The Bill is an important legislative step in ensuring that we provide essential protections for people saving in master trust pension schemes, and in maintaining confidence in pension savings. The market has grown quickly and it is important that we now respond to ensure that this part of the pension market evolves in the right way. We are committed to ensuring that members are protected equally, whatever type of scheme they are in, and the measures proposed in this Bill will provide that protection. I beg to move.


George Morley
Posted on 2 Nov 2016 3:03 pm (Report this annotation)

My Lords, over the past 10 years the Government have delivered a number of radical changes to the pensions system that have transformed the way that people can save and access their pension savings.
But the FROZEN PENSIONERS have been forgotten ! Again.
We have also given people greater flexibility in relation to their pensions.
But the FROZEN PENSIONERS will still be forgotten ! Again.
The new freedoms mean they have more choice about what they do with their savings than ever before
Except for the FROZEN PENSIONERS who have been forgotten ! Again. NO FREEDOM FOR THEM
The Financial Conduct Authority and The Pension Regulator are both useless as they are seemingly barred from interfering with Government's unjustified discrimination so the FROZEN PENSIONERS are forgotten ! Again.
With regard to WASPI you say that we committed £1 billion to lessen the impact of the state pension changes on those who were affected, so that no one would experience a change of more than 18 months but it is to be noted that many will have their pension frozen if retiring to a country that is not of your choosing so joining the ranks of the FROZEN PENSIONERS.
And the FROZEN PENSIONERS have suffered for 70 yrs but are forgotten AGAIN !
"Unwinding past decisions would involve younger people having to bear an even greater share of the burden of getting this country back to living within its means.

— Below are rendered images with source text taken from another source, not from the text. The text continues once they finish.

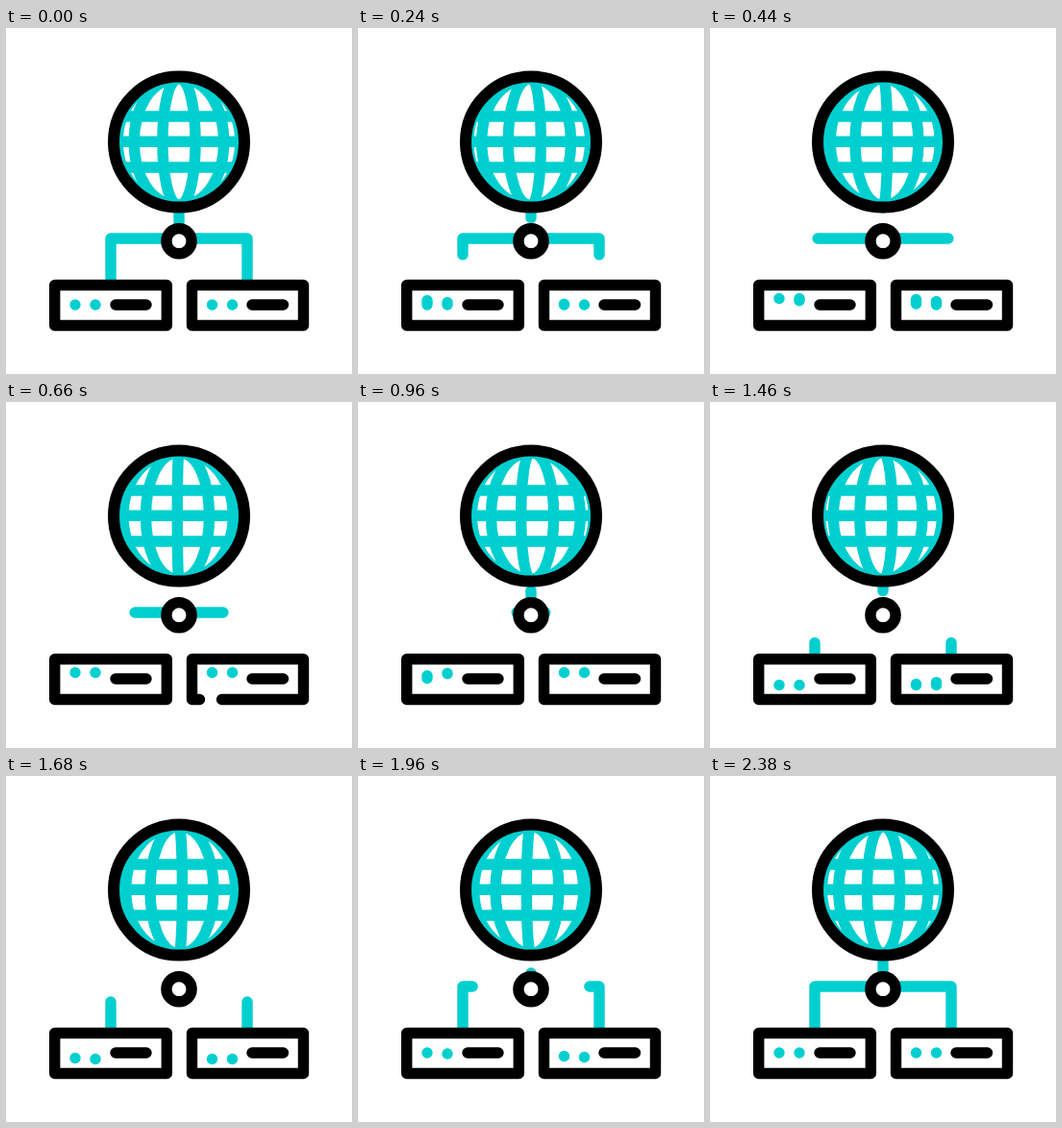
An HTML page without scripts for the animation above (2.4 s loop, 360 px wide and 360 px high).

```html
<!DOCTYPE html>
<html lang="en">
<head>
<meta charset="utf-8">
<title>Network</title>
<style>
  html, body { margin: 0; width: 100%; height: 100%; overflow: hidden; background: #fff; }
  svg { display: block; width: 100vw; height: 100vh; }
  path, circle { fill: none; stroke-linecap: round; stroke-linejoin: round; }
  .teal { stroke: #00cfd0; stroke-width: 11.4; }
  .black { stroke: #000; stroke-width: 11.4; }
  .black .box, .black .hub { fill: #fff; }

  /* Meridians sweep right to left; the bezier is a cosine ease */
  .meridian { animation: sweep 7.2s cubic-bezier(.3642, 0, .6358, 1) calc(var(--i) * -1.2s - .6s) infinite; }
  @keyframes sweep {
    from { d: path("M180 52.5C268 52.5 268 184.5 180 184.5"); }
    to { d: path("M180 52.5C92 52.5 92 184.5 180 184.5"); }
  }

  /* Cables leave the servers, then grow back out of them */
  .arm { stroke-dasharray: 121 130; animation: arm 2.4s linear infinite; }
  @keyframes arm {
    0% { stroke-dasharray: 121 130; stroke-dashoffset: 0; }
    10% { stroke-dashoffset: -33; }
    27.5% { stroke-dashoffset: -75; }
    46%, 49.99% { stroke-dasharray: 121 130; stroke-dashoffset: -121; }
    50% { stroke-dasharray: 0 251; stroke-dashoffset: 0; }
    70% { stroke-dasharray: 34 217; }
    81.67% { stroke-dasharray: 60 191; }
    100% { stroke-dasharray: 121 130; stroke-dashoffset: 0; }
  }

  .stem { animation: stem 1.2s linear infinite; }
  @keyframes stem {
    0% { d: path("M180 184V210"); }
    41.66% { d: path("M180 184V184.1"); }
    41.67%, 50% { d: path("M180 212V212.1"); }
    100% { d: path("M180 186V212.1"); }
  }

  .gap { stroke-dasharray: 316 0; animation: gap 2.4s linear infinite; }
  @keyframes gap {
    0%, 25% { stroke-dasharray: 316 0; stroke-dashoffset: 0; }
    27%, 28% { stroke-dasharray: 293 23; stroke-dashoffset: -11.5; }
    30%, 100% { stroke-dasharray: 316 0; stroke-dashoffset: 0; }
  }

  .dot { animation: bob 2.4s linear calc(var(--i) * 80ms) infinite backwards; }
  @keyframes bob {
    0% { d: path("M0 0V.01"); }
    3.33% { d: path("M0 -.7V.01"); }
    6.67% { d: path("M0 -2.5V.01"); }
    10% { d: path("M0 -4.5V0"); }
    13.33% { d: path("M0 -6.5V-2"); }
    16.67%, 35.83% { d: path("M0 -6.5V-6.49"); }
    42.5% { d: path("M0 -1.5V3"); }
    45.83% { d: path("M0 1V6.5"); }
    52.5% { d: path("M0 4.5V6.5"); }
    55.83%, 68.33% { d: path("M0 6.5V6.51"); }
    71.67% { d: path("M0 4.5V4.6"); }
    75% { d: path("M0 3.5V3.6"); }
    78.33% { d: path("M0 1V1.1"); }
    81.67%, 100% { d: path("M0 0V.01"); }
  }
</style>
</head>
<body>
<svg viewBox="0 0 360 360">
  <g class="teal">
    <path d="M121 92H239M115 118.3H245M121 145H239"/>
    <path class="meridian" style="--i:0" d="M180 52V185"/>
    <path class="meridian" style="--i:1" d="M180 52V185"/>
    <path class="meridian" style="--i:2" d="M180 52V185"/>
    <path class="meridian" style="--i:3" d="M180 52V185"/>
    <path class="meridian" style="--i:4" d="M180 52V185"/>
    <path class="meridian" style="--i:5" d="M180 52V185"/>
    <path class="stem" d="M180 184V210"/>
    <path class="arm" d="M109 269V219H180"/>
    <path class="arm" d="M251 269V219H180"/>
  </g>
  <g class="black">
    <circle cx="180" cy="118.6" r="68" stroke-width="12"/>
    <circle class="hub" cx="180" cy="221.7" r="13.1"/>
    <path class="box" d="M50.7 267.5H167.3V309.5H50.7Z"/>
    <path class="box gap" d="M213 309.5H193.5V267.5H309.5V309.5H213"/>
    <path d="M114 288H146M256 288H288.5"/>
  </g>
  <g class="teal">
    <path class="dot" style="--i:0" transform="translate(72 288)" d="M0 0V.01"/>
    <path class="dot" style="--i:1" transform="translate(93 288)" d="M0 0V.01"/>
    <path class="dot" style="--i:2" transform="translate(214.5 288)" d="M0 0V.01"/>
    <path class="dot" style="--i:3" transform="translate(235.5 288)" d="M0 0V.01"/>
  </g>
</svg>
</body>
</html>
```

That is not a burden we are prepared to place on them" but it will continue to burden the Frozen pensioners destined for poverty if having no other means .
And of course, they will have their pensions frozen like the current FROZEN PENSIONERS when THEY RETIRE if going to a country where you choose to deny them any indexation thanks to section 20 of the Pensions Act.
So the FROZEN PENSIONERS remain abandoned and denied EQUALITY with their peers for all of your tinkering recently.
I beg to move. that the Government allow ALL pensioners their rightful pension indexation in retiring irrespective of their place of retirement and section 20 of the Pensions Act currently in force be removed in order to cease the discriminative, divisive and immoral aspect of the Pension Act thereby bringing the UK into line with all other developed democratic countries in the 21st century as those in the OECD.

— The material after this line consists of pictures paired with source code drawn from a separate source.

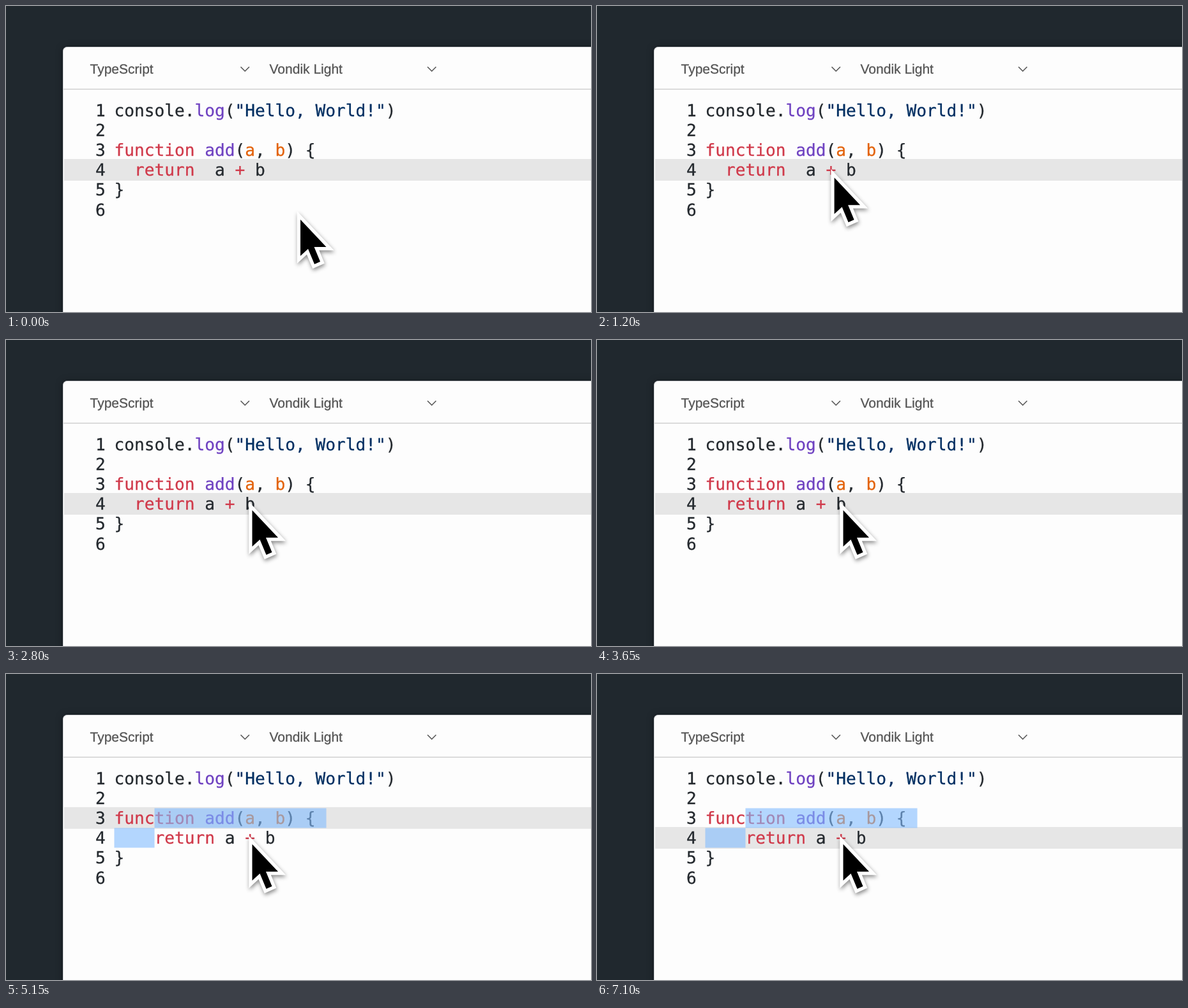
An HTML page that plays this animation: 916x480 px, repeating every 7.15 s.

```html
<!DOCTYPE html>
<html lang="en">
<head>
<meta charset="utf-8">
<title>Editor indentation</title>
<style>
  html, body { margin: 0; width: 100%; height: 100%; overflow: hidden; background: #20282e; }
  svg { display: block; }
  text {
    white-space: pre; text-rendering: geometricPrecision;
    color: #24292e; font: 26.16px "DejaVu Sans Mono", monospace;
  }
  text, tspan { fill: currentColor; stroke: currentColor; stroke-width: .3; }
  .menu { color: #555; font: 21px "Liberation Sans", Arial, sans-serif; }
  .key { color: #d0394a; }
  .name { color: #6f42c1; }
  .param { color: #e36209; }
  .str { color: #032f62; }
  .line { fill: none; stroke: #555; stroke-width: 1.6; }
  #panel { filter: drop-shadow(0 1px 6px rgba(0, 0, 0, .35)); }
  #pointer { filter: drop-shadow(1px 3px 3px rgba(0, 0, 0, .45)); }
  #selection { fill: rgba(130, 188, 255, .6); }
</style>
</head>
<body>
<svg width="916" height="480" viewBox="0 0 916 480">
  <rect id="panel" x="89.5" y="64.5" width="860" height="450" rx="6" fill="#fdfdfd" stroke="#d4d6d8"/>
  <path d="M90 130.5H916" stroke="#cfcfcf" stroke-width="1.4"/>
  <text class="menu" x="131.5" y="106">TypeScript</text>
  <text class="menu" x="412.5" y="106">Vondik Light</text>
  <path class="line" d="M367.5 95.5l6.7 6.7 6.7-6.7M660 95.5l6.7 6.7 6.7-6.7"/>
  <rect id="active" x="91" width="825" height="34" fill="#e6e6e6"/>
  <g id="numbers"></g>
  <text x="169.5" y="172.5">console.<tspan class="name">log</tspan>(<tspan class="str">"Hello, World!"</tspan>)</text>
  <text id="head" y="234.9"><tspan class="key">function</tspan> <tspan class="name">add</tspan>(<tspan class="param">a</tspan>, <tspan class="param">b</tspan>) {</text>
  <text id="body" y="266.1"><tspan class="key">return</tspan><tspan id="gap"> </tspan>a <tspan class="key">+</tspan> b</text>
  <text x="169.5" y="297.3">}</text>
  <path id="selection"/>
  <path id="pointer" d="M0 0V57L12 46L22 70L31 66L21.500 43H40.500Z" stroke="#fff" stroke-width="10.5" paint-order="stroke"/>
</svg>
<script>
const LOOP = 7150, LEFT = 169.5, CHAR = 15.75, LINE = 31.2;
const $ = id => document.getElementById(id);
const col = n => LEFT + n * CHAR;

// Each state holds from its start time: line indents, spaces before "a", selection, active line
const states = [
  { at: 0, head: 0, body: 2, gap: 2, active: 4 },
  { at: 2300, head: 0, body: 2, gap: 1, active: 4 },
  { at: 4000, head: 0, body: 4, gap: 1, active: 4 },
  { at: 5000, head: 0, body: 4, gap: 1, active: 3, selected: true },
  { at: 5400, head: 2, body: 6, gap: 1, active: 4, selected: true },
  { at: 6400, head: 0, body: 4, gap: 1, active: 4, selected: true }
];

// Pointer stops: time, x, y
const stops = [
  [0, 461, 335], [150, 457, 334], [700, 355, 300], [850, 348, 292],
  [1300, 375, 266], [1700, 375, 266], [2000, 385.5, 267], [LOOP, 385.5, 267]
];

for (let n = 1; n <= 6; n++)
  $("numbers").innerHTML += `<text x="140" y="${172.5 + (n - 1) * LINE}">${n}</text>`;

function pointerAt(t) {
  const i = stops.findIndex(s => s[0] > t);
  const [t0, x0, y0] = stops[i - 1], [t1, x1, y1] = stops[i];
  const p = (t - t0) / (t1 - t0), e = p * p * (3 - 2 * p);
  return [x0 + (x1 - x0) * e, y0 + (y1 - y0) * e];
}

function draw(t) {
  const s = states.filter(s => s.at <= t).pop();
  $("head").setAttribute("x", col(s.head));
  $("body").setAttribute("x", col(s.body));
  $("gap").textContent = " ".repeat(s.gap);
  $("active").setAttribute("y", 240 - (4 - s.active) * LINE);
  $("selection").setAttribute("d", s.selected
    ? `M${col(s.head + 4)} 210.5H${col(s.head + 20) + 17}V241.5H${col(s.head + 4)}Z
       M${LEFT} 241.5H${col(s.body)}V272.5H${LEFT}Z`
    : "");
  $("pointer").setAttribute("transform", `translate(${pointerAt(t)})`);
}

const start = performance.now();
function tick() {
  const t = (performance.now() - start) % LOOP;
  draw(Math.floor(t / 50) * 50);
  requestAnimationFrame(tick);
}
tick();
</script>
</body>
</html>
```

Andy Robertson-Fox
Posted on 3 Nov 2016 10:05 am (Report this annotation)

While this debate is mainly about the private pension schemes it is noticeable that Lord Freud introduced the State Retirement Pension into the discussion and specifically the case of WASPI women.
One really must question why this group has been singled out and to the exclusion of a group with much more to complain about.
Apart from a somewhat disproportionate transition period and poor DWP communications they will become entitled to whatever their NI contributions qualify them for on the date on which they become eligible.
The frozen pensioner, however, is denied equality, fairness and justice in comparison with all other UK pensioners world wide even though they met the same contribution conditions...for them no triple lock but 0% up-rating year after year...a situation that has lasted for over seventy years and which is an indictment of parliament and not one for government to seemingly proudly boast.